# [Your instructions]
Since only the total is wanted, give the number of lines in the listing below that hold the string "userSpaceOnUse" and add nothing.

+++

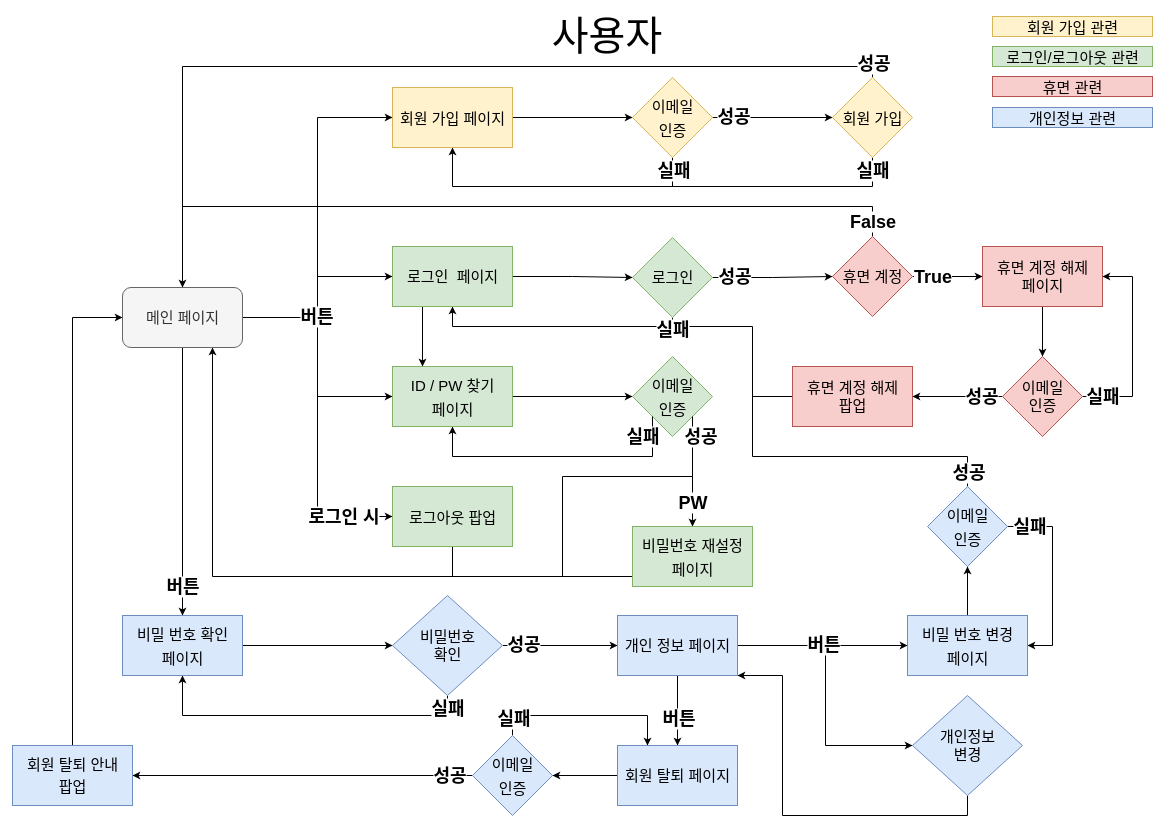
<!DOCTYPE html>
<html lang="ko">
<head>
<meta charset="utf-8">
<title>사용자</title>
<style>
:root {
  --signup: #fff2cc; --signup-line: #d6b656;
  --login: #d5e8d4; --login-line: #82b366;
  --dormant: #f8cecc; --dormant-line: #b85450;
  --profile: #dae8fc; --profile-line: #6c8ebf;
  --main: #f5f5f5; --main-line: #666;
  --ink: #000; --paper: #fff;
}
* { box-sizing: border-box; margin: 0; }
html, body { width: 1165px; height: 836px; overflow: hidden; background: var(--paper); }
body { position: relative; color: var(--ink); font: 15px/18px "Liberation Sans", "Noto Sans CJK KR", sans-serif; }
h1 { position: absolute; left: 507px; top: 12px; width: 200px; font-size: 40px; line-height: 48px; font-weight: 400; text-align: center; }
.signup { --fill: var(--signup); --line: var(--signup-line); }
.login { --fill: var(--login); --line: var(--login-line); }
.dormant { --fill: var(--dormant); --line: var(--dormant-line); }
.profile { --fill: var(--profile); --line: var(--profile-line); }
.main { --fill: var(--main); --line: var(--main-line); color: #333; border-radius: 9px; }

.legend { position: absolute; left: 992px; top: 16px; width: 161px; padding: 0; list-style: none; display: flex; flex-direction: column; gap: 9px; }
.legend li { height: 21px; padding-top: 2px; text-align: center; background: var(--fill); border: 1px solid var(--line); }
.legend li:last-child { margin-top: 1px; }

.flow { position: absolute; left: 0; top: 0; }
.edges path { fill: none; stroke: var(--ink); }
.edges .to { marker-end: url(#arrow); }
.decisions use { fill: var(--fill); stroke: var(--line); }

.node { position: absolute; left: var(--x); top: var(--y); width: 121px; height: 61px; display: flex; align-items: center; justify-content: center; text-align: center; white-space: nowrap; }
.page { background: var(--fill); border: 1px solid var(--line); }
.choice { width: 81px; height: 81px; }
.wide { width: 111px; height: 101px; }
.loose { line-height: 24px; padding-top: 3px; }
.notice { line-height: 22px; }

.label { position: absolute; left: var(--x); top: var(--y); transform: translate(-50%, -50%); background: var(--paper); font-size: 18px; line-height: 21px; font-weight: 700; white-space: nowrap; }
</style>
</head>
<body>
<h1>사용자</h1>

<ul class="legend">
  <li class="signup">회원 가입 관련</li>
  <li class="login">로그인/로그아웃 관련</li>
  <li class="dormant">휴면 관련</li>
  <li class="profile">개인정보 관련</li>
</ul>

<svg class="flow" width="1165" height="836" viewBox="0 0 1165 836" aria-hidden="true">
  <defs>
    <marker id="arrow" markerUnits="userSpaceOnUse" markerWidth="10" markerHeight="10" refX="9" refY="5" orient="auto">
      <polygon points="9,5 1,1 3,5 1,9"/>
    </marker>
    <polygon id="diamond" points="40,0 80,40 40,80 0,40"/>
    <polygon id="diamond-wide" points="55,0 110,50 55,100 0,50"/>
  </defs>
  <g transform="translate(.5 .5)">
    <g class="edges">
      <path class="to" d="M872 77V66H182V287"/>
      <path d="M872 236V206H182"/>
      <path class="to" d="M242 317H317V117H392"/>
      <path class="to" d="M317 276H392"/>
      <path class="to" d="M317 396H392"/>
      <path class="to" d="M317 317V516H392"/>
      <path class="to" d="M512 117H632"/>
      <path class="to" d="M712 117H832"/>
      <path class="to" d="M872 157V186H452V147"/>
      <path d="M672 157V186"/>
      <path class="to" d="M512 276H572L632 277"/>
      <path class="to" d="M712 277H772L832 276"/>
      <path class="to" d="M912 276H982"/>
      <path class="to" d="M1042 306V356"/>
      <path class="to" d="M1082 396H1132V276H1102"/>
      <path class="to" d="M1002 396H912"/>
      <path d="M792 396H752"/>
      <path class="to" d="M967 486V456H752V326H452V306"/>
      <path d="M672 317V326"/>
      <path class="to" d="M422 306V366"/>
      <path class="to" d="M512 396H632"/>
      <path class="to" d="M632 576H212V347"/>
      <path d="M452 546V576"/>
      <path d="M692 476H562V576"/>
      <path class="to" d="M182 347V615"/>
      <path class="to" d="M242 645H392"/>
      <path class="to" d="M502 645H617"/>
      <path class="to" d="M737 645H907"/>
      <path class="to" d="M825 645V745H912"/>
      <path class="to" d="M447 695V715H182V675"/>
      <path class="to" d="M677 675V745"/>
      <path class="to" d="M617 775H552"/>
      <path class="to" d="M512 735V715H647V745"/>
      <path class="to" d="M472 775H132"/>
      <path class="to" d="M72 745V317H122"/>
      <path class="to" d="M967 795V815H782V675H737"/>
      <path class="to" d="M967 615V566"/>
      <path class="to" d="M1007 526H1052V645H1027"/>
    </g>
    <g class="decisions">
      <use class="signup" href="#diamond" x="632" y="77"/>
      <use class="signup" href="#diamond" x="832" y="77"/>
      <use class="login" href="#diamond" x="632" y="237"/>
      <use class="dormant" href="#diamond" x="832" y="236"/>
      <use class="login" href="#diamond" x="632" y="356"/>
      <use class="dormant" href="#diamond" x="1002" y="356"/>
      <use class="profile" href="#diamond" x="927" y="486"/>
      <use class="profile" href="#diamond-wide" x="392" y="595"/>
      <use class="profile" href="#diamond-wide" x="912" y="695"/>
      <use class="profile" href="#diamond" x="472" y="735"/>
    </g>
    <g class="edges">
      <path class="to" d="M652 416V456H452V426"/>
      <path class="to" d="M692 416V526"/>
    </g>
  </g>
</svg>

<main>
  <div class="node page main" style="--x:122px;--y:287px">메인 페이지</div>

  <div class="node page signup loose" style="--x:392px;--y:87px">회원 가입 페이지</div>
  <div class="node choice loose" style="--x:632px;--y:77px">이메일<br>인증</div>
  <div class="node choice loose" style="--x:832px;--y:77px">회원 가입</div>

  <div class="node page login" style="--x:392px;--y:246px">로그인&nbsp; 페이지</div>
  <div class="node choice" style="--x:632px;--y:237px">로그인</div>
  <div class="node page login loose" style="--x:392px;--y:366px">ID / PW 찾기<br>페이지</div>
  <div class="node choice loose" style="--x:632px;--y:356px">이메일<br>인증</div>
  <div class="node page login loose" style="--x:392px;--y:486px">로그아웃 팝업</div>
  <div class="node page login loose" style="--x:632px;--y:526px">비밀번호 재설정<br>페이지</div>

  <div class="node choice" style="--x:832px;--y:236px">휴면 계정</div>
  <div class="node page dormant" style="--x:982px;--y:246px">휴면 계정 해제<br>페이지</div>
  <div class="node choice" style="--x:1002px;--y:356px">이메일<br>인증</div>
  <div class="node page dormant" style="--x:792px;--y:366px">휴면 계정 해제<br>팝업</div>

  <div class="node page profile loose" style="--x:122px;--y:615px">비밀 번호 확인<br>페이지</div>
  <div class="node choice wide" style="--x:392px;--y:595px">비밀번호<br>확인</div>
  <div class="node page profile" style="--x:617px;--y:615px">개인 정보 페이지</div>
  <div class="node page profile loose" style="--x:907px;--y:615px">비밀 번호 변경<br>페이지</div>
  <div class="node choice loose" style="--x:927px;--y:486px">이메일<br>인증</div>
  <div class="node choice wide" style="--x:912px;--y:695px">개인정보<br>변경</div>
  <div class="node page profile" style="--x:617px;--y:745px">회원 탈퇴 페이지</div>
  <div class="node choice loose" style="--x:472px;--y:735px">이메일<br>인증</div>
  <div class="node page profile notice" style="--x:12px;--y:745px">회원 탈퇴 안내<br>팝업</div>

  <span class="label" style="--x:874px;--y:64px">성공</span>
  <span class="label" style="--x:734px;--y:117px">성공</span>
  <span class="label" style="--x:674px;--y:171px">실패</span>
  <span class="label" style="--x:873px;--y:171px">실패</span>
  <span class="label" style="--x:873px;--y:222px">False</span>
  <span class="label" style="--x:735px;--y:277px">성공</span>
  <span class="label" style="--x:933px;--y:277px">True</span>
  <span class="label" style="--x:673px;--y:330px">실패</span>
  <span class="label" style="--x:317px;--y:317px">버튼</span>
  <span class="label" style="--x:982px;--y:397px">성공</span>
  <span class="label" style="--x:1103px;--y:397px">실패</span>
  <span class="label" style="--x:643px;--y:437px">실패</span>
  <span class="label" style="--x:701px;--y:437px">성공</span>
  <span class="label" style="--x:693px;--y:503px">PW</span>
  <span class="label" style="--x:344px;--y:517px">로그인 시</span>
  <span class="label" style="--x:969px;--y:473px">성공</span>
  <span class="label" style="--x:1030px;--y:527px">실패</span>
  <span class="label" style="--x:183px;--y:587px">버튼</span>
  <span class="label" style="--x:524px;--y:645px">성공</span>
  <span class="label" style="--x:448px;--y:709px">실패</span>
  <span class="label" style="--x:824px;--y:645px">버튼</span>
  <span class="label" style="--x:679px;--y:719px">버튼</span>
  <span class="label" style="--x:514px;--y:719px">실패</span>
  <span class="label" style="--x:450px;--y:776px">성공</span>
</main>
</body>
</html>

+++

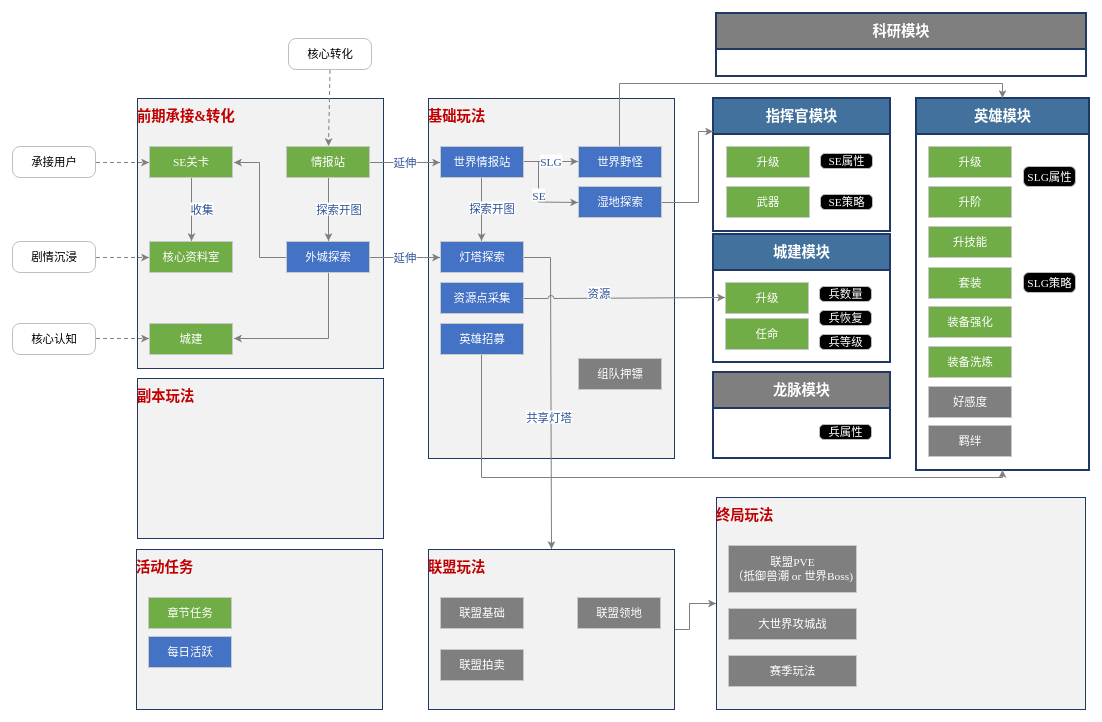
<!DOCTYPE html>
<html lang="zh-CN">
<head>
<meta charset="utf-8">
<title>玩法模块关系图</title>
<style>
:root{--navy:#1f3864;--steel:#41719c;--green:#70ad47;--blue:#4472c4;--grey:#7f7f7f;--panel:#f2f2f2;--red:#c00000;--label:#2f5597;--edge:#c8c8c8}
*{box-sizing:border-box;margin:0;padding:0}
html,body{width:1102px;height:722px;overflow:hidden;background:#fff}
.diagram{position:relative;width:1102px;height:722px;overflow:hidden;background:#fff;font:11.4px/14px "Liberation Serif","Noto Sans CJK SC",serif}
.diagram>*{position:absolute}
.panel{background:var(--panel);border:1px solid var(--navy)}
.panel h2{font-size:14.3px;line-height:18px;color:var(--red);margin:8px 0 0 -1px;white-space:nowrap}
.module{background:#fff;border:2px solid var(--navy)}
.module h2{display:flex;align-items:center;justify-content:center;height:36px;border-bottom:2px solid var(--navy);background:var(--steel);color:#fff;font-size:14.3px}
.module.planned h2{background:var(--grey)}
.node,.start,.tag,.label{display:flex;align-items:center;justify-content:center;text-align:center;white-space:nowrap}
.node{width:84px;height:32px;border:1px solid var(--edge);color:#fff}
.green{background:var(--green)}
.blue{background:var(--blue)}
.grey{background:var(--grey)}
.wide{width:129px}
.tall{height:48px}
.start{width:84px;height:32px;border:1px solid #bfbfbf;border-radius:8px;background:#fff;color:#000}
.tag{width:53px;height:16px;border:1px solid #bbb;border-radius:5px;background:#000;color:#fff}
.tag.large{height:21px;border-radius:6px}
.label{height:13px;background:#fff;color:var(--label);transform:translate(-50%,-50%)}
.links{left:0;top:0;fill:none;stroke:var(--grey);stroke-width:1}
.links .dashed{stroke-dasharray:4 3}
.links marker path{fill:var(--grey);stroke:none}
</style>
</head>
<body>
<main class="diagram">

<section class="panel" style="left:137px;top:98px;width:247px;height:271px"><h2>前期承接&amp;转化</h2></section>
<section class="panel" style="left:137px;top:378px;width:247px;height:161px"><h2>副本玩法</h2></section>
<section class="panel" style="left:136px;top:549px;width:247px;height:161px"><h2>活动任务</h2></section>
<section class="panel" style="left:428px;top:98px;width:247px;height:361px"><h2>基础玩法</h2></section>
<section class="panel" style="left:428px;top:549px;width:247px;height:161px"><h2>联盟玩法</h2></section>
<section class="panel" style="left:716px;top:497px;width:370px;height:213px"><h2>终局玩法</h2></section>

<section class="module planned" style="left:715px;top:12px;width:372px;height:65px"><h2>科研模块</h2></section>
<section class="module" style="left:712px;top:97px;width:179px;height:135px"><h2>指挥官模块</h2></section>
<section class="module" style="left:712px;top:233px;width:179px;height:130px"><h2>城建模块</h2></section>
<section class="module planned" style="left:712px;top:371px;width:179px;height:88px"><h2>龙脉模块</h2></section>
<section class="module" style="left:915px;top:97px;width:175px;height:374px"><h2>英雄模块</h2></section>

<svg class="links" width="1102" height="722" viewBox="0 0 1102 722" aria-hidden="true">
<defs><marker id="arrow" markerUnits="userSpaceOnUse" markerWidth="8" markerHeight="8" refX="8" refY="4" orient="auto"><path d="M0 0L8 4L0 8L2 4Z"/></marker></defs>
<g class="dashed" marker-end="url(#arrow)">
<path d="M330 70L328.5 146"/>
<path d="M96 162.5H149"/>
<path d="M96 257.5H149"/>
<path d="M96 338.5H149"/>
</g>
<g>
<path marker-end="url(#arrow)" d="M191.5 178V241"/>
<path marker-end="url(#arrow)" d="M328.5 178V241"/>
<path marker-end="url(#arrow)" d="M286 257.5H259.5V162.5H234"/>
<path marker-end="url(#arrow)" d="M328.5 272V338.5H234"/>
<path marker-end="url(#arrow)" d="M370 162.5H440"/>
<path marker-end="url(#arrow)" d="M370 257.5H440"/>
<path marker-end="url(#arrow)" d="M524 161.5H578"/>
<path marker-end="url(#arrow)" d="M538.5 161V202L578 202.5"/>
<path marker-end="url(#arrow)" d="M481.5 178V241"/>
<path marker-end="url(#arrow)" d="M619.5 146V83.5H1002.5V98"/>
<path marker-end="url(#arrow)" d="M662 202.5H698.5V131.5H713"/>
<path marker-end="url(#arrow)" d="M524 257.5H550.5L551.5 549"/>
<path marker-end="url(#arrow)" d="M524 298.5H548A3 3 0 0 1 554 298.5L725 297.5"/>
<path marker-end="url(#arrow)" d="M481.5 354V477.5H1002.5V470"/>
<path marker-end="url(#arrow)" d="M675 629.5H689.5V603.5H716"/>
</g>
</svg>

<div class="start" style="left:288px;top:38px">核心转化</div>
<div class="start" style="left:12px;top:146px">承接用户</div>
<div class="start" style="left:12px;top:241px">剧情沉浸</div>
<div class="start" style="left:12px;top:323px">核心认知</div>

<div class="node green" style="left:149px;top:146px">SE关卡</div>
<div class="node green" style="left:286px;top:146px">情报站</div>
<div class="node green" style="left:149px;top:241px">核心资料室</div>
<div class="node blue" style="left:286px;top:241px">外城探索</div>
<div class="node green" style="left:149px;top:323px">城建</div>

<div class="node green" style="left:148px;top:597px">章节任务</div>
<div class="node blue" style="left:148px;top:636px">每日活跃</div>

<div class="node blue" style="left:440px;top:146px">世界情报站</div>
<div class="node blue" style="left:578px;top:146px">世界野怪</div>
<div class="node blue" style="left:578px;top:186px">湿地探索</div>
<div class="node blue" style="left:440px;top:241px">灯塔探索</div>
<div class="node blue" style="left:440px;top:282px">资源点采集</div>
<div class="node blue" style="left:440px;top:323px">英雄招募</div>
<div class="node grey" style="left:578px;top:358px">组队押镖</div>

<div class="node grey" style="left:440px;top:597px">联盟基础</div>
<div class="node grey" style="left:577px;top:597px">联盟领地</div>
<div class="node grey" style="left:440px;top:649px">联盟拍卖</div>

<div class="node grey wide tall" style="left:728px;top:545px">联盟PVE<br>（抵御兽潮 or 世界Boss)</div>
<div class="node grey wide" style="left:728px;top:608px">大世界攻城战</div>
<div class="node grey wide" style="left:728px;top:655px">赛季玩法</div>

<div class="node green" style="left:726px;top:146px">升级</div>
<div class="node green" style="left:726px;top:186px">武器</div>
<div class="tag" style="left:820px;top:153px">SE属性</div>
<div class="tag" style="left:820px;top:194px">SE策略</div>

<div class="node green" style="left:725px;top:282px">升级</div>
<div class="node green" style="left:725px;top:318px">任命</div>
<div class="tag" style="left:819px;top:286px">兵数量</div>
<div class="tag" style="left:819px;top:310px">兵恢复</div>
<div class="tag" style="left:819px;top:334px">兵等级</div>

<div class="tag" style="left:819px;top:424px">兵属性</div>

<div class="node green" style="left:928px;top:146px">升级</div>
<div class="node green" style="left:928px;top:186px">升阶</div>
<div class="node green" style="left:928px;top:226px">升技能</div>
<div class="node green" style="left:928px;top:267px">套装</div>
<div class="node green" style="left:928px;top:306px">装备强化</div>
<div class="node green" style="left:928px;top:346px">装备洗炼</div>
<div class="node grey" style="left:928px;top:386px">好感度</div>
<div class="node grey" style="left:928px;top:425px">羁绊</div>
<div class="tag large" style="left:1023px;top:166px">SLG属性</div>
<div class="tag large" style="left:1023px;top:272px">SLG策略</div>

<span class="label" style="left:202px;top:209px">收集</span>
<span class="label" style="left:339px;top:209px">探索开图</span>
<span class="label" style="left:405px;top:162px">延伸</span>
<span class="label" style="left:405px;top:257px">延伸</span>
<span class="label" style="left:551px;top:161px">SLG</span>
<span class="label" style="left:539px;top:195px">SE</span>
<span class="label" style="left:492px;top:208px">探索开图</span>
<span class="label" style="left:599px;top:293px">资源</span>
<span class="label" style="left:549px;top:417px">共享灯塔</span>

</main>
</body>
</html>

+++

# [The answer]
2